2005-05-26 / Women's

Famous Women In History Josephine Baker

Josephine Baker
(June 3, 1906 - April 12, 1975)
Josephine Baker (June 3, 1906 - April 12, 1975)

(June 3, 1906 - April 12, 1975)

Occupation: Entertainer

Also known as: Freda Josephine McDonald

Born Freda Josephine McDonald in St. Louis, Missouri, she later took the name Baker from her second husband, Willie Baker, whom she married at age 15. Surviving the 1917 riots in East St. Louis, Illinois, where the family was living, Josephine Baker ran away a few years later at age thirteen and began dancing in vaudeville and on Broadway. In 1925, Baker went to Paris where, after the jazz revue La Revue Nègre failed, her comic ability and jazz dancing drew the attention of a director of the Folies Bergère. In 1951 in the United States, Josephine Baker was refused service at the famous Stork Club in New York City. Yelling at columnist Walter Winchell, another patron of the club, for not coming to her assistance, she was accused by Winchell of communist and fascist sympathies. Never as popular in the US as in Europe, she found herself fighting the rumors begun by Winchell as well. Baker responded by crusading for racial equality, refusing to entertain in any club or theater that was not integrated, and thereby breaking the color bar at many establishments. In 1963, she spoke at the March on Washington at the side of Martin Luther King, Jr. In 1975, Josephine Baker’s Carnegie Hall comeback performance was a success, as was her subsequent Paris performance. But two days after her last Paris performance, she died of a stroke. (www.women.about.com.)
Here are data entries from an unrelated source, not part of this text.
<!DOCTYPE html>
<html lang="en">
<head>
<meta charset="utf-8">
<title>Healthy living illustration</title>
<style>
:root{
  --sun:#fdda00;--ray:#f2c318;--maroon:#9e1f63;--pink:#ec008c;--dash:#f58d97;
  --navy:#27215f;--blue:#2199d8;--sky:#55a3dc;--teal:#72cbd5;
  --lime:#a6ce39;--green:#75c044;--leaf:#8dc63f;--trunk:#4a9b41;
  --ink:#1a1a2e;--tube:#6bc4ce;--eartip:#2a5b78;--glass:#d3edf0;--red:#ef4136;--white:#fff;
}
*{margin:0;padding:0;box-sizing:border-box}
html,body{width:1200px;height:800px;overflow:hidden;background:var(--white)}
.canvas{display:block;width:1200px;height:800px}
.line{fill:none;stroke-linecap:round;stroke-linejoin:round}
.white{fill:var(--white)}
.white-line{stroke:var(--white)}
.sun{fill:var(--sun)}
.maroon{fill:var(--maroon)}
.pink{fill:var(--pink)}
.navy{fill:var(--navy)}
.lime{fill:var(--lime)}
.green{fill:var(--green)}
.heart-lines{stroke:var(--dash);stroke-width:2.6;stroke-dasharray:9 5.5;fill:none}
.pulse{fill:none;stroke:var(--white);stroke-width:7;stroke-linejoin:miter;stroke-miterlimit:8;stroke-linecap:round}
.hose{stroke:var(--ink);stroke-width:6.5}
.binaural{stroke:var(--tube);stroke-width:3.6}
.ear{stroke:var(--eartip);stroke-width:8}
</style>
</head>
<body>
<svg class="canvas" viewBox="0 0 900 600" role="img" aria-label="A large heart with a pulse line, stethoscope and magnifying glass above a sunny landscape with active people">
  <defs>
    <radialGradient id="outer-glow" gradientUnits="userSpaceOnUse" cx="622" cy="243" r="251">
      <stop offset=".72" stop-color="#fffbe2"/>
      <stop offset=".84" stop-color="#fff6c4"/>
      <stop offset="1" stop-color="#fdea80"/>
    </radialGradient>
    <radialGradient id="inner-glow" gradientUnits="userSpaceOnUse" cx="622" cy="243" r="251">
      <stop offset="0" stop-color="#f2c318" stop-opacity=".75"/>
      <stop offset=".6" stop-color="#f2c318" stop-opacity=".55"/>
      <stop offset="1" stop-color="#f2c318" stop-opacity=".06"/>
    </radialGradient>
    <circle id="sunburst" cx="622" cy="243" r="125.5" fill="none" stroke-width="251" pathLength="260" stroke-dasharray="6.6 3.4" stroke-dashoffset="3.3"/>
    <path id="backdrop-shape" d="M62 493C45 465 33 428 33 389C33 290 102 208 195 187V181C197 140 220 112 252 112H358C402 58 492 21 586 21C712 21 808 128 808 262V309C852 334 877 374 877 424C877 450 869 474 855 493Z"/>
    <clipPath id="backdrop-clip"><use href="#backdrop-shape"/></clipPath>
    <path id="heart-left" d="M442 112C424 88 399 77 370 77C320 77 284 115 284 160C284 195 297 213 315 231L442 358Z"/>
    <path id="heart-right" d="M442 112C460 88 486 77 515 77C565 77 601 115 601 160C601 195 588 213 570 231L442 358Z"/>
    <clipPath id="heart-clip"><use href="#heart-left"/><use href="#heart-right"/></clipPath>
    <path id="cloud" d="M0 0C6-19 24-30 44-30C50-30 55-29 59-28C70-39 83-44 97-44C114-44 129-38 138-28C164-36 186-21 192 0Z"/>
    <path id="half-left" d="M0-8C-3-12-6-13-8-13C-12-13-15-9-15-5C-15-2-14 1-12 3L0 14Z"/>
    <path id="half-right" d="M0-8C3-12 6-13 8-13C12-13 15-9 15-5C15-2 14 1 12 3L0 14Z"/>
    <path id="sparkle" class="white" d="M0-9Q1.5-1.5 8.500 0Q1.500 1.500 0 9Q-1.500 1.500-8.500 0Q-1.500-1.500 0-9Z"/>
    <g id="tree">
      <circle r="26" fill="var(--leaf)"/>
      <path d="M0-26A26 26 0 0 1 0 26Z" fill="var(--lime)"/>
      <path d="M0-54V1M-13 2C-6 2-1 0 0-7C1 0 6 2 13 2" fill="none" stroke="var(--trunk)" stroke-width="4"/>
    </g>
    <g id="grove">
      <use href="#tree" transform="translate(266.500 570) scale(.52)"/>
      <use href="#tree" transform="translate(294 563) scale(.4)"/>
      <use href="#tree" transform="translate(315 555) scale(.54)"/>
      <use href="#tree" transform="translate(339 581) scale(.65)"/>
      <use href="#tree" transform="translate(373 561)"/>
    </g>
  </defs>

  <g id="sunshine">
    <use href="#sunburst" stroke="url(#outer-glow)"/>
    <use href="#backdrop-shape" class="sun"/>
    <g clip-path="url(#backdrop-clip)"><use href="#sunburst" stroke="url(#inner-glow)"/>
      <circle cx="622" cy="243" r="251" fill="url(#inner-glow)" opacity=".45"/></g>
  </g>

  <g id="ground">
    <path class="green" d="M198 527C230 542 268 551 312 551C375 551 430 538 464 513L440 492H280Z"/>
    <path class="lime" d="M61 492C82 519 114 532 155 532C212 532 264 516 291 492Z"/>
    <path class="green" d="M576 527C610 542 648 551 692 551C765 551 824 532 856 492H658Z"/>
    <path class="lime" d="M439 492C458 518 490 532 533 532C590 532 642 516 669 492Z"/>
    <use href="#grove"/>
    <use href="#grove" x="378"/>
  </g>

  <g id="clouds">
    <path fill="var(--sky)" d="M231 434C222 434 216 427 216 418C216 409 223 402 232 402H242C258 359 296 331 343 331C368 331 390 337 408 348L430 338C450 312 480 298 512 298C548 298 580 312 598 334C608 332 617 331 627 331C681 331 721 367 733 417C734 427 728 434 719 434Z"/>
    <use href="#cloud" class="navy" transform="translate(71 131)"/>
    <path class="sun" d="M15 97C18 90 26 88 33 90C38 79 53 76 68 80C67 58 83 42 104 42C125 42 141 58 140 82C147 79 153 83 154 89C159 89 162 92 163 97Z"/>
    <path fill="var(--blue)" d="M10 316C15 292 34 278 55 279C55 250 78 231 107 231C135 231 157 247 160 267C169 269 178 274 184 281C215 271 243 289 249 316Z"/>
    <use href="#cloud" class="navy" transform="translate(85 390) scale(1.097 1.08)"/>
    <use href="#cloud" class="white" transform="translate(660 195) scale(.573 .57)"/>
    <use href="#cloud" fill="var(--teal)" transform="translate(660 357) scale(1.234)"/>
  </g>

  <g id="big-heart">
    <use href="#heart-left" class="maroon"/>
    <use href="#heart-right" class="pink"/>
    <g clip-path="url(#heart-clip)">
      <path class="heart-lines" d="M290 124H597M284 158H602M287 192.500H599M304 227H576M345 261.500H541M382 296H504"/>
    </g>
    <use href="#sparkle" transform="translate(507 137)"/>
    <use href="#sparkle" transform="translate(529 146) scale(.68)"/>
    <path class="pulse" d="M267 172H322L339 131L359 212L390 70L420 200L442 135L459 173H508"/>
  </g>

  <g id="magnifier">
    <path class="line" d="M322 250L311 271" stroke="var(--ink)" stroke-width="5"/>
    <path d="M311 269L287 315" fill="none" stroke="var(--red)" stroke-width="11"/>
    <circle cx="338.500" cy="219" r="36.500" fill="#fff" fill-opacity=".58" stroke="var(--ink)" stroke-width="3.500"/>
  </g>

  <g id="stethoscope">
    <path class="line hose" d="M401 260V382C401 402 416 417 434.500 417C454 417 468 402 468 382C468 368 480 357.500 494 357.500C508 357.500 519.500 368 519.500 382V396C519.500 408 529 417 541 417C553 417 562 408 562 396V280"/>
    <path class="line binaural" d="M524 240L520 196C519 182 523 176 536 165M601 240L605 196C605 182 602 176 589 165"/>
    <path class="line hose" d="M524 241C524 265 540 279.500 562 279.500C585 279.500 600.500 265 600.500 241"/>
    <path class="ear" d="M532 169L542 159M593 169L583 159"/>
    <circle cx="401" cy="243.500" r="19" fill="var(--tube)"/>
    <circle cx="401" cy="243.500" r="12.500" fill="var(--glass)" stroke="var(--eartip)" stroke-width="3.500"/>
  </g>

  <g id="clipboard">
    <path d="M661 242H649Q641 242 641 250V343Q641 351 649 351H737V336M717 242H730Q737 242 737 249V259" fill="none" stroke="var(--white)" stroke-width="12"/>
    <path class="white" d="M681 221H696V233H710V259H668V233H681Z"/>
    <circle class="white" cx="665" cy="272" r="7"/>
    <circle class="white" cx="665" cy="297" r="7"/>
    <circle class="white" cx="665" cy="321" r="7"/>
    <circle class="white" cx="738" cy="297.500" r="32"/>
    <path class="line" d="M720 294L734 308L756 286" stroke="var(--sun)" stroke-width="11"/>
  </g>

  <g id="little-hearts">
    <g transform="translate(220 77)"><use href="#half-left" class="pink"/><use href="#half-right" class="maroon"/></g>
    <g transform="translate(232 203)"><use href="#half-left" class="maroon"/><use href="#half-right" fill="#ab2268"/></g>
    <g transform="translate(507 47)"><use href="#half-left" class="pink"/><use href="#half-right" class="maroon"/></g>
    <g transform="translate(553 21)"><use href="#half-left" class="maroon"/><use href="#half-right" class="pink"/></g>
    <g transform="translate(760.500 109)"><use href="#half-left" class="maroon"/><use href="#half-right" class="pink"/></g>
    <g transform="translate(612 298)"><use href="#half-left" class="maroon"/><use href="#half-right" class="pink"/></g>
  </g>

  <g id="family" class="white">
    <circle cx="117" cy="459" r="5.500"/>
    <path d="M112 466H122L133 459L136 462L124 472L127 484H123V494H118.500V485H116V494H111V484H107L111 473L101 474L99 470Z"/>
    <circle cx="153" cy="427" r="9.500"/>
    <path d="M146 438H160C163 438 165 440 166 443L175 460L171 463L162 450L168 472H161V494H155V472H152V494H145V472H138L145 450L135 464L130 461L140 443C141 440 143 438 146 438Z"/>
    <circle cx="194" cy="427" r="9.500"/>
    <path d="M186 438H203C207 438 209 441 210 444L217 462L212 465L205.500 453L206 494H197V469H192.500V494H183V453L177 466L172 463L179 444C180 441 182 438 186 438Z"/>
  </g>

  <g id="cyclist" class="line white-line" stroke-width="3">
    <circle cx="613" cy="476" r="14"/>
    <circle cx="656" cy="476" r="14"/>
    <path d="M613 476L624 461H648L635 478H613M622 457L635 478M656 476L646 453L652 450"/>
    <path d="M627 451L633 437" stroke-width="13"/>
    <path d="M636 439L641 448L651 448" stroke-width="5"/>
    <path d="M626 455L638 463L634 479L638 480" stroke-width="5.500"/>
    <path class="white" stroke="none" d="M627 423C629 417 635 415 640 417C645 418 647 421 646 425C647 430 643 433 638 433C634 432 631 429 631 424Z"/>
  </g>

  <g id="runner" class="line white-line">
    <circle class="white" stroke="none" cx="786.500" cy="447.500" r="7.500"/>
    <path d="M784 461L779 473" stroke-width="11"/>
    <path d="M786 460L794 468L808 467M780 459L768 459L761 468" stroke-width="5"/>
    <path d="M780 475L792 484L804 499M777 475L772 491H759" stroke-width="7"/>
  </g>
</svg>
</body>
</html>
Return to top

Copyright© 2000 - 2014
Canarsie Courier Publications, Inc.
All Rights Reserved